"It's a very relaxed environment; it's beach living -- skateboarders, fishermen, surfers, just like any other beach city. All that was like a collage in my mind. From being on the east side where I'm from and seeing all the death, the shootings, the robberies, the drug selling, the drug addicts, and then being able to escape and go down to the beach and just chill out with friends and see the positive atmosphere. It just all made for a recipe for who I am," Crooked I says.
Crooked I even discovered his passion for hip-hop and music in Long Beach. While staying in his mother's household, he was constantly surrounded by old-school rap records, and was impacted by his mother's own musicality.
"My mother used to sing and do backup singing for R&B groups and that was her hustle -- getting gigs, doing background singing, helping people write songs. She was very musical around the house, and she would play a lot of old-school hip-hop records when we were little and I think she put that into me. To express myself musically came from my mother," he says.
And, while there may not have been a true, solid father figure in his household, hip-hop seemed more than able to fill the role.
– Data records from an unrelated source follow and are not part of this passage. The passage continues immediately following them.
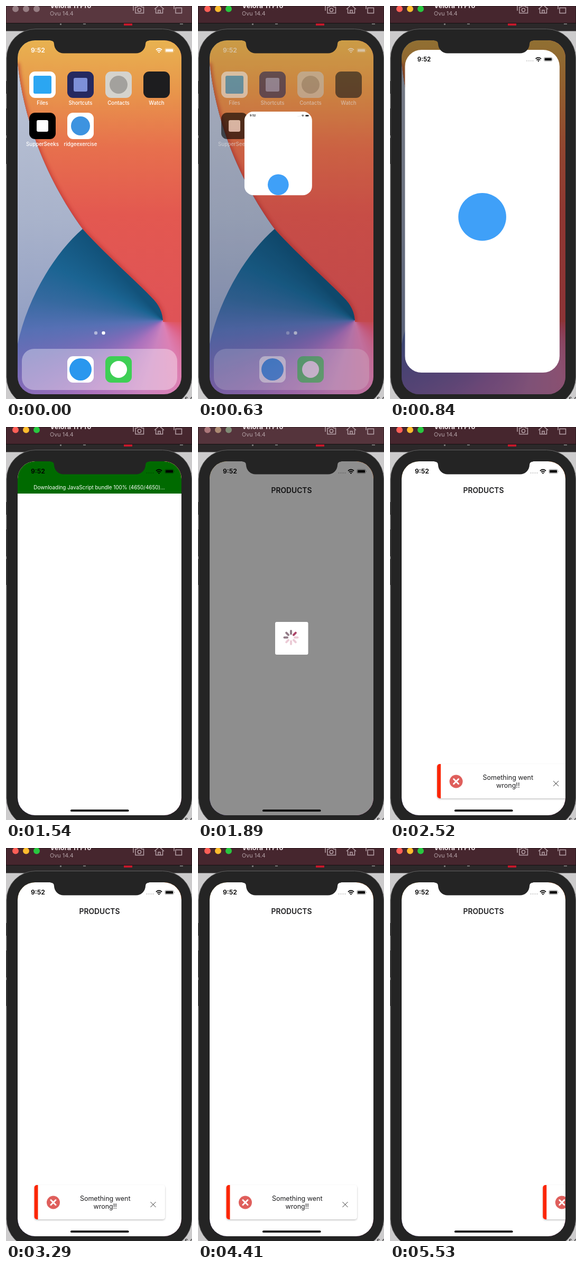
Write an HTML page that moves like this. It is 352 by 744 pixels and loops after 5.6 s.

```html
<!DOCTYPE html>
<html lang="en">
<head>
<meta charset="utf-8">
<title>Phone simulator</title>
<style>
html, body { margin: 0; width: 100%; height: 100%; overflow: hidden; background: #cccbcc; }
svg { display: block; width: 352px; height: 744px; font-family: Inter, Roboto, sans-serif; }
.mid { text-anchor: middle; }
.glow { width: 310px; height: 670px; background: conic-gradient(at 275px 530px,
  #d9505a 0deg, #df5357 90deg, #de6084 125deg, #dc80b4 165deg, #cb82be 195deg, #ac72bd 225deg,
  #7d6bb8 248deg, #5670b4 266deg, #35699f 280deg, #1b6492 296deg, #12527a 318deg, #12527a 340deg); }
</style>
</head>
<body>
<svg viewBox="0 0 352 744">
<defs>
  <linearGradient id="red" x2="0" y2="1">
    <stop offset="0" stop-color="#e8b250"/><stop offset=".18" stop-color="#e8964b"/>
    <stop offset=".38" stop-color="#e7704d"/><stop offset=".62" stop-color="#e35850"/>
    <stop offset="1" stop-color="#df5357"/>
  </linearGradient>
  <linearGradient id="grey" x2="0" y2="1">
    <stop offset="0" stop-color="#bcc4d6"/><stop offset=".55" stop-color="#a9b3cb"/>
    <stop offset="1" stop-color="#8f9cc2"/>
  </linearGradient>
  <clipPath id="screen"><rect x="22" y="65" width="310" height="670" rx="33"/></clipPath>
  <clipPath id="window"><rect id="frame"/></clipPath>
  <path id="flame" d="M22 65V108C35 230 85 340 145 422C180 462 240 515 275 551Q297 572 297 598H332V65Z"/>
  <clipPath id="inFlame"><use href="#flame"/></clipPath>
  <filter id="soft"><feGaussianBlur stdDeviation="3"/></filter>
  <filter id="shadow" x="-10%" y="-20%" width="120%" height="150%">
    <feDropShadow dx="0" dy="1.5" stdDeviation="1.6" flood-opacity=".25"/>
  </filter>
  <g id="status" fill="currentColor">
    <text x="47" y="88.400" font-size="12.300" font-weight="600">9:52</text>
    <g fill="none" stroke="currentColor" stroke-width="1.800">
      <path d="M284 83Q289.500 78 295 83M286 85.500Q289.500 82.300 293 85.500"/>
      <rect x="300.700" y="80.200" width="16.500" height="7.600" rx="2.300" stroke-width=".8" opacity=".45"/>
    </g>
    <circle cx="289.500" cy="87.200" r="1.300"/>
    <rect x="302" y="81.400" width="14" height="5.200" rx="1.200"/>
    <path d="M318.200 82.700q1.500 1.300 0 2.600z" opacity=".5"/>
  </g>
</defs>

<!-- desktop behind the phone -->
<rect width="352" height="744" fill="#cccbcc"/>
<rect y="32" width="352" height="15.500" fill="#2b2829"/>
<path d="M223 33h16v4h-16z" fill="#c3192b"/>
<path d="M102 33h3v3h-3zM146 33h5v2h-5zM329 33h6v2h-6z" fill="#777"/>
<path d="M0 142h4v24H0zM0 194h4v51H0zM0 250h4v49H0z" fill="#0c0c0c"/>
<text x="338" y="748" font-size="13" fill="#222">s c</text>

<rect x="1" y="43.500" width="350.500" height="714" rx="55" fill="#242424" stroke="#626262"/>

<g clip-path="url(#screen)">
  <foreignObject x="22" y="65" width="310" height="670"><div class="glow"></div></foreignObject>
  <path d="M22 108C35 230 85 340 145 422C90 470 40 555 22 640Z" fill="url(#grey)"/>
  <use href="#flame" fill="url(#red)"/>
  <g clip-path="url(#inFlame)">
    <path d="M22 108C35 230 85 340 145 422C180 462 240 515 275 551Q297 572 297 598" fill="none"
      stroke="#b92f2f" stroke-width="7" opacity=".6" filter="url(#soft)"/>
  </g>
  <g id="home">
    <use href="#status" color="#fff"/>
    <rect x="30" y="649" width="294" height="78" rx="23" fill="#fff" opacity=".36"/>
    <g id="icons"></g>
    <circle cx="170" cy="619" r="3.200" fill="#fff" opacity=".5"/>
    <circle cx="184.500" cy="619" r="3.200" fill="#fff"/>
  </g>
  <rect id="shade" x="22" y="65" width="310" height="670"/>

  <g id="app" clip-path="url(#window)"><g id="page">
    <rect x="22" y="65" width="310" height="670" fill="#fff"/>
    <circle id="splash" cx="177" cy="400" r="48" fill="#3fa0f8"/>
    <g id="bar">
      <rect x="22" y="65" width="310" height="61" fill="#006a00"/>
      <text id="load" class="mid" x="176.500" y="117.500" font-size="9.900" fill="#fff"></text>
    </g>
    <use href="#status" color="#000"/>
    <path d="M265.500 87h14.500" stroke="#000" stroke-width="2" stroke-dasharray="2 2" opacity=".2"/>
    <text id="title" class="mid" x="177" y="124.900" font-size="13.800" font-weight="600" fill="#1c1c1e">PRODUCTS</text>
    <g id="toast">
      <rect x="53.500" y="638" width="247.500" height="65" rx="5" fill="#fff" filter="url(#shadow)"/>
      <path d="M60.500 638H58.500a5 5 0 0 0-5 5V698a5 5 0 0 0 5 5H60.500Z" fill="#fb2606"/>
      <circle cx="89.500" cy="671" r="12.500" fill="#df5f5c"/>
      <path d="M85 666.500l9 9m0-9l-9 9" stroke="#fff" stroke-width="3" stroke-linecap="round"/>
      <g class="mid" font-size="12.500" fill="#1c1c1e">
        <text x="187.700" y="668">Something went</text><text x="187.700" y="683">wrong!!</text>
      </g>
      <path d="M273.500 670l10 10m0-10l-10 10" stroke="#333"/>
    </g>
    <rect x="122" y="724.300" width="110.500" height="3.800" rx="1.900"/>
    <g id="modal">
      <rect x="22" y="65" width="310" height="670" opacity=".443"/>
      <rect x="146" y="369" width="62.500" height="62" rx="3" fill="#fff"/>
      <g id="spokes" stroke-width="4" stroke-linecap="round"></g>
    </g>
  </g></g>
  <path d="M84 64H271V65.500Q264 65.500 264 72A18 18 0 0 1 246 89.500H109A18 18 0 0 1 91 72Q91 65.500 84 65.500Z" fill="#242424"/>
</g>

<!-- simulator title bar -->
<rect id="head" width="352" height="32.500" stroke="#171012"/>
<g id="lights"></g>
<text x="83" y="4" font-size="12.800" font-weight="700" fill="#eee4e7">Velora 11 Pro</text>
<text x="83" y="18" font-size="10.800" fill="#b3a1a6">Ovu 14.4</text>
<g fill="none" stroke="#b5a0a7" stroke-width="1.500">
  <path d="M245 2h3l2-2h5l2 2h3.500v11.500H245zM241 -2v11"/><circle cx="252.500" cy="7.500" r="3.200"/>
  <path d="M281 6l9-8 9 8M283.500 5v8.500h13V5M288 13V8h4v5"/>
  <path d="M321 3.500h11.500v10H321zM318 6V-1h8"/>
</g>
</svg>
<script>
const $ = id => document.getElementById(id);
const set = (id, attrs) => { for (const k in attrs) $(id).setAttribute(k, attrs[k]); };
const clamp = v => Math.min(1, Math.max(0, v));
const ramp = (t, start, span) => clamp((t - start) / span);
const show = (id, v) => set(id, { opacity: +v });

// x, y, tile colour, label, shape, shape colour, shape size
const apps = [
  [44, 124, '#fff', 'Files', 'square', '#2ba6f2', 34],
  [116, 124, '#252960', 'Shortcuts', 'square', '#7d8fd8', 26],
  [188, 124, '#d5d3cd', 'Contacts', 'circle', '#a3a19d', 34],
  [260, 124, '#1d1d1f', 'Watch'],
  [44, 202, '#000', 'SupperSeeks', 'square', '#fff', 22],
  [116, 202, '#fff', 'ridgeexercise', 'circle', '#3d93e0', 36],
  [116, 663, '#fff', '', 'circle', '#2a97ee', 42],
  [188, 663, '#3ecf55', '', 'circle', '#fff', 32]
];
$('icons').innerHTML = apps.map(([x, y, tile, label, shape, color, size]) =>
  `<rect x="${x}" y="${y}" width="50" height="50" rx="11" fill="${tile}"/>` +
  (shape ? `<rect x="${x + 25 - size / 2}" y="${y + 25 - size / 2}" width="${size}" height="${size}"
    rx="${shape == 'circle' ? size / 2 : 3}" fill="${color}"/>` : '') +
  `<text class="mid" x="${x + 25}" y="${y + 62.8}" font-size="9.7" font-weight="500" fill="#fff">${label}</text>`
).join('');

$('lights').innerHTML = [18, 38, 58].map(x => `<circle cx="${x}" cy="5.5" r="6"/>`).join('');
$('spokes').innerHTML = [...Array(8).keys()].map(i =>
  `<path d="M176 391.500v-5.500" transform="rotate(${i * 45} 176 398.500)"/>`).join('');

const mix = (a, b, u) => `rgb(${a.map((v, i) => v + (b[i] - v) * u)})`;
const lightColors = [[255, 95, 87], [254, 188, 46], [40, 200, 64]];
const LOOP = 5600, STEP = 70, TRAVEL = 310;

// starts and ends softly, one second long
function glide(ms) {
  const p = clamp(ms / 1000), half = v => v ** 1.65 / 2;
  return p < .5 ? half(2 * p) : 1 - half(2 - 2 * p);
}

function openApp(t) {
  const k = 15.7 * Math.max(0, t - 560) / 1000;
  let p = 1 - (1 + k) * Math.exp(-k);
  if (t > 1120) p = 1;
  const w = 50 + 260 * p, h = 50 + 620 * p ** 1.45;
  const x = 141 + 36 * p - w / 2, y = 227 + 173 * p - h / 2, s = w / 310;
  set('frame', { x, y, width: w, height: h, rx: 11 + 22 * p });
  set('page', { transform: `translate(${x} ${y}) scale(${s}) translate(-22 -65)` });
  show('app', clamp(p * 4));
  show('home', 1 - clamp(p * 1.3));
  show('shade', .4 * p);
}

function draw(now) {
  const t = Math.floor(now % LOOP / STEP) * STEP;

  const blur = t < 350 ? 1 : t >= 1820 && t < 1960 ? .8 : 0;
  set('head', { fill: mix([70, 38, 46], [89, 55, 63], blur) });
  [...$('lights').children].forEach((c, i) =>
    c.setAttribute('fill', mix(lightColors[i], [150, 125, 131], blur)));

  openApp(t);
  show('splash', t < 1190);
  show('bar', t >= 1190 && t < 1610);
  const part = ramp(t, 1190, 310);
  $('load').textContent = `Downloading JavaScript bundle ${Math.round(part * 100)}% (${Math.round(part * 4650)}/4650)...`;

  show('title', t >= 1610);
  show('modal', ramp(t, 1640, 240) * (1 - ramp(t, 1900, 240)));
  const head = Math.floor((t - 1890) / 125) + 1;
  [...$('spokes').children].forEach((s, i) => {
    const age = ((head - i) % 8 + 8) % 8;
    s.setAttribute('stroke', age == 0 ? '#ad4468' : age < 4 ? '#927b87' : '#ebcbd6');
  });

  const off = 1 - glide(t - 1725) + glide(t - 4850);
  set('toast', { transform: `translate(${TRAVEL * off} 0)` });
  show('toast', t > 1700);
}

const start = performance.now();
function tick() {
  draw(performance.now() - start);
  requestAnimationFrame(tick);
}
tick();
</script>
</body>
</html>
```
"We grew up in a single parent home so hearing all these dudes rapping about what they were rapping about, they became in a severe way my mentors at first. All the emcees; Kool G Rap, Big Daddy Kane, Ice Cube, Ice-T, Public Enemy, Too Short even. These voices were the only male voices in my house, outside of my older brother. They almost raised me."
As mentors and artistic guides, the emcees that served as "the only male voices" seemed to do a good job of aiding Crooked I in his formative years. Nowadays, Crooked I is an accomplished artist with a huge body of work to point to and a dedicated fanbase of attentive, lyric-loving fans. As a rapper, he has a reputation for being a verbally-potent "emcee's emcee," and as a businessman is a prime example of how to properly conduct an independent grind. Aside from releasing his debut album Apex Predator--now available on iTunes--he even has his own weekly radio show on well-known hip-hop figure DJ Skee's network SkeeTV, which airs every Wednesday night.
All of Crooked I's accomplishments and accolades have been driven by a sheer love of music and an appreciation for his artform, and to this day Crooked I still sounds as though he gets more enthusiastic about his profession by the day.
"I just want to evolve, and get better with time. I want the fans to see that evolution and hear the hunger that still exists. No matter how many goals I achieve and set for myself, I want to keep that hunger, that drive, that passion, and just always be the best I can be as an emcee. I'm not running from that, like a lot of rappers they run from the terminology 'emcee' because it puts them in a 'nerd, backpack' category. I'm not running from that; I'm running towards it. That's what we're supposed to be -- emcees. I always tell upcoming artists: 'no one wants to hear a dumb rapper.'"